A day trip to New York from some areas of New England will result in longer day in the Big Apple than some passengers might desire.

Amtrak plans to launch a pilot rail shuttle between Greenfield, Massachusetts, and New Haven, Connecticut, in May with intermediate stops at Northampton, Holyoke and Springfield as well as Hartford, Connecticut, and Bradley International Airport.

The service will make it possible for the first time to make a day roundtrip to New York. Passengers will arrive at 10:30 a.m., but would not be able to leave to return home until 7:30 p.m.

The shuttle to Greenfield will involve two trains in the morning and two return trains in the evening.

Amtrak has not said when the shuttle service will begin nor has it disclosed schedules.

But Franklin Regional Council of Governments Transportation Planning Manager Maureen Mullaney said that discussions she has had with state department of transportation officials call for the addition of two “early morning” southbound trains from Greenfield, and two nighttime trains daily, in addition to the current trains, which are scheduled to arrive at 1:36 p.m. southbound and 4:22 p.m. northbound.

She said officials have long been seeking schedules that would enable a day trip to New York.

But the proposed schedules would not allow for regular commuting between Greenfield and New York, or for that matter, for workers going to jobs in Springfield, Northampton or Holyoke.

“The times being considered — and we don’t have a lot of control of those — aren’t conducive to that,” said Mullaney. “We’ll try to keep on working to get more.”

She said it is “certainly realistic” that the additional Amtrak runs could be added this year — although they would not necessarily continue northward to Vermont.

Connecticut transportation officials plans to begin to double the number of daily round trips from six to 12 per day between New Haven and Springfield beginning in May.

The state wants to eventually see 17 to 22 trips between the two cities, with stops in Hartford and Windsor Locks, where Mullaney said there could be an airport shuttle bus connection,

“All along, we’ve been saying it makes sense to use those additional trains to come a little further north and then go back down,” Mullaney said. “It looks like that’s how it’s going to work out.”

Berkshire Passenger Study Set

September 30, 2017

A working group seeking to bring intercity rail passenger service to the Berkshire Mountains recently held its first meeting.
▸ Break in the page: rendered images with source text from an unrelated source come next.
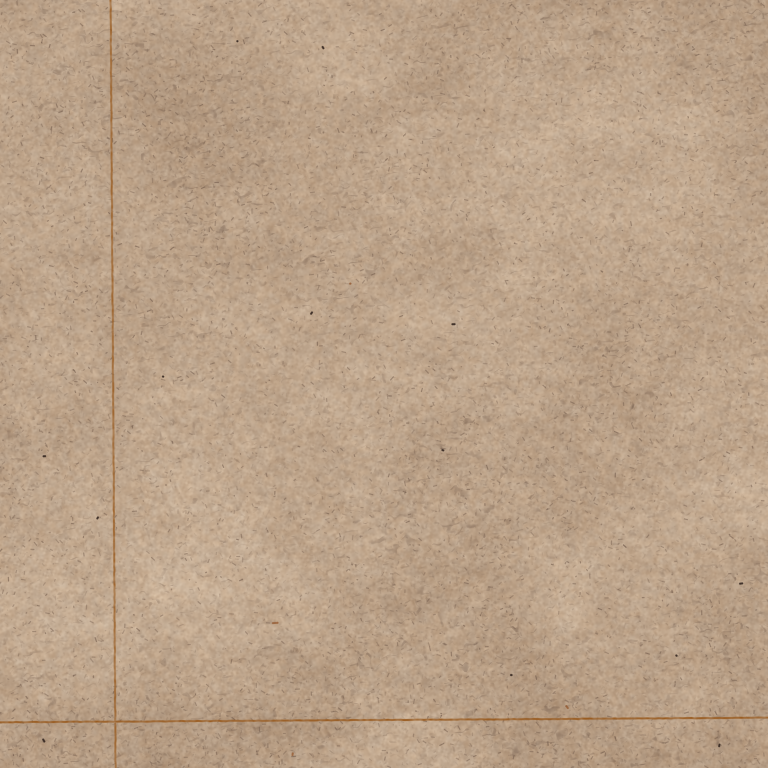
A three.js fragment shader for this texture:

```glsl
// Aged tan paper with two thin rust-brown ruled lines.
// Layered value noise makes stains, laid ribs, grain and pitting; jittered
// cells scatter short fibres and a few dark or rusty specks over it.
#define PAPER vec3(0.735, 0.636, 0.537)
#define INK vec3(0.60, 0.36, 0.13)
#define FIBRE vec3(0.44, 0.35, 0.29)
#define SPECK vec3(0.17, 0.12, 0.10)
#define RUST vec3(0.56, 0.31, 0.14)
#define STAIN_DEPTH 0.16
#define GRAIN_DEPTH 0.150
#define RIB_DEPTH 0.024
#define FIBRE_CELLS 88.0
#define SPECK_CELLS 11.0
#define LINE_HALF_WIDTH 0.0013
#define SOFT 0.0010

varying vec2 vUv;

float hash(vec2 p) {
  return fract(sin(dot(p, vec2(127.1, 311.7))) * 43758.5453);
}

float noise(vec2 p) {
  vec2 i = floor(p);
  vec2 f = fract(p);
  f = f * f * (3.0 - 2.0 * f);
  float low = mix(hash(i), hash(i + vec2(1.0, 0.0)), f.x);
  float high = mix(hash(i + vec2(0.0, 1.0)), hash(i + vec2(1.0, 1.0)), f.x);
  return mix(low, high, f.y);
}

vec2 turned(vec2 p, float angle) {
  return mat2(cos(angle), -sin(angle), sin(angle), cos(angle)) * p;
}

float fbm(vec2 p) {
  float sum = 0.0;
  float amp = 0.5;
  for (int i = 0; i < 5; i++) {
    sum += amp * noise(p);
    p = turned(p, 0.64) * 2.07 + 11.3;
    amp *= 0.5;
  }
  return sum;
}

// One randomly turned capsule per cell; size is (half length, half width).
float fleck(vec2 p, float cells, vec2 size, float turn, float chance, float seed) {
  vec2 id = floor(p * cells);
  vec2 key = id + seed;
  vec2 jitter = vec2(hash(key + 3.1), hash(key + 7.7));
  vec2 d = p - (id + 0.3 + 0.4 * jitter) / cells;
  d = turned(d, (hash(key + 13.9) - 0.5) * turn);
  float reach = size.x * hash(key + 19.3);
  d.x -= clamp(d.x, -reach, reach);
  float mask = 1.0 - smoothstep(size.y - SOFT, size.y + SOFT, length(d));
  return mask * step(hash(key + 29.5), chance);
}

// Ruled line at a signed distance, with ragged edges and uneven ink.
float ruledLine(float dist, float along, float seed) {
  float wobble = (noise(vec2(along * 190.0, seed)) - 0.5) * 0.0006;
  float edge = 1.0 - smoothstep(LINE_HALF_WIDTH - SOFT, LINE_HALF_WIDTH + SOFT, abs(dist + wobble));
  return edge * mix(0.6, 1.0, noise(vec2(along * 230.0, seed + 5.0)));
}

void main() {
  vec2 p = vUv;

  // Broad grey stains, mottled at their edges
  float stain = fbm(p * 3.6 + vec2(4.2, 9.1));
  float mottle = fbm(p * 19.0 + 31.0);
  float worn = 1.0 - smoothstep(0.36, 0.60, stain);
  float tone = (stain - 0.49) * STAIN_DEPTH + (mottle - 0.49) * 0.07;

  // Faint laid ribs running across
  tone += (noise(p * vec2(9.0, 62.0) + 5.0) - 0.5) * RIB_DEPTH;

  // Fine paper grain at three scales, each turned differently
  float grain = noise(turned(p, 0.5) * 330.0) * 0.45;
  grain += noise(turned(p, -0.3) * 215.0 + 40.0) * 0.35;
  grain += noise(turned(p, 0.2) * vec2(95.0, 130.0) + 90.0) * 0.2;
  tone += (grain - 0.5) * GRAIN_DEPTH;
  vec3 color = PAPER + tone * vec3(0.92, 1.0, 1.0);
  color += (noise(p * 130.0 + 71.0) - 0.5) * vec3(0.018, 0.0, -0.018);

  // Irregular dark pits, a little wider than tall, gathered in the stains
  vec2 warp = vec2(noise(p * 140.0 + 7.0), noise(p * 140.0 + 57.0)) * 0.006;
  float pits = noise(turned(p + warp, 0.15) * vec2(150.0, 240.0) + 130.0);
  float cluster = noise(p * 48.0 + 23.0);
  pits = smoothstep(0.70, 0.98, pits) * (0.35 + 0.65 * cluster);
  color = mix(color, FIBRE, pits * (0.28 + 0.20 * worn));

  // Short soft fibres of very uneven strength
  for (int i = 0; i < 4; i++) {
    float layer = float(i);
    vec2 q = turned(p, 0.4 * layer) + vec2(0.37, 0.61) * layer;
    float cells = FIBRE_CELLS + 13.0 * layer;
    float fibre = fleck(q, cells, vec2(0.0026, 0.0007), 3.6, 0.24 + 0.2 * worn, layer * 47.0);
    float strength = 0.10 + 0.55 * pow(hash(floor(q * cells) + 83.0), 4.0);
    color = mix(color, FIBRE, fibre * strength);
  }

  // Ruled lines, slightly out of square
  float upright = ruledLine(p.x - mix(0.1505, 0.1440, p.y), p.y, 2.0);
  float level = ruledLine(p.y - mix(0.0595, 0.0655, p.x), p.x, 8.0);
  color = mix(color, INK, max(upright * 0.85, level));

  // Rare dark specks and rusty flecks
  float dark = fleck(p, SPECK_CELLS, vec2(0.0016, 0.0013), 3.1, 0.09, 211.0);
  float rust = fleck(p + 0.043, SPECK_CELLS, vec2(0.004, 0.0013), 6.2, 0.07, 307.0);
  color = mix(color, SPECK, dark * 0.85);
  color = mix(color, RUST, rust * 0.7);

  gl_FragColor = vec4(color, 1.0);
}
```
The group is studying establishment of seasonal train service between the Berkshires in Massachusetts and New York City.

The NYC/Berkshire Passenger Rail Working Group is overseen by the Massachusetts Department of Transportation and was included the state’s fiscal 2018 budget bill.

The group will conduct a study to identify and evaluate the economic and cultural benefits, while also identifying any legal, logistical, or political challenges that may knock the project off track.

Members of the group include federal and state transportation officials, local representatives, industry leaders, and transportation advocates. Their report is due by March 1.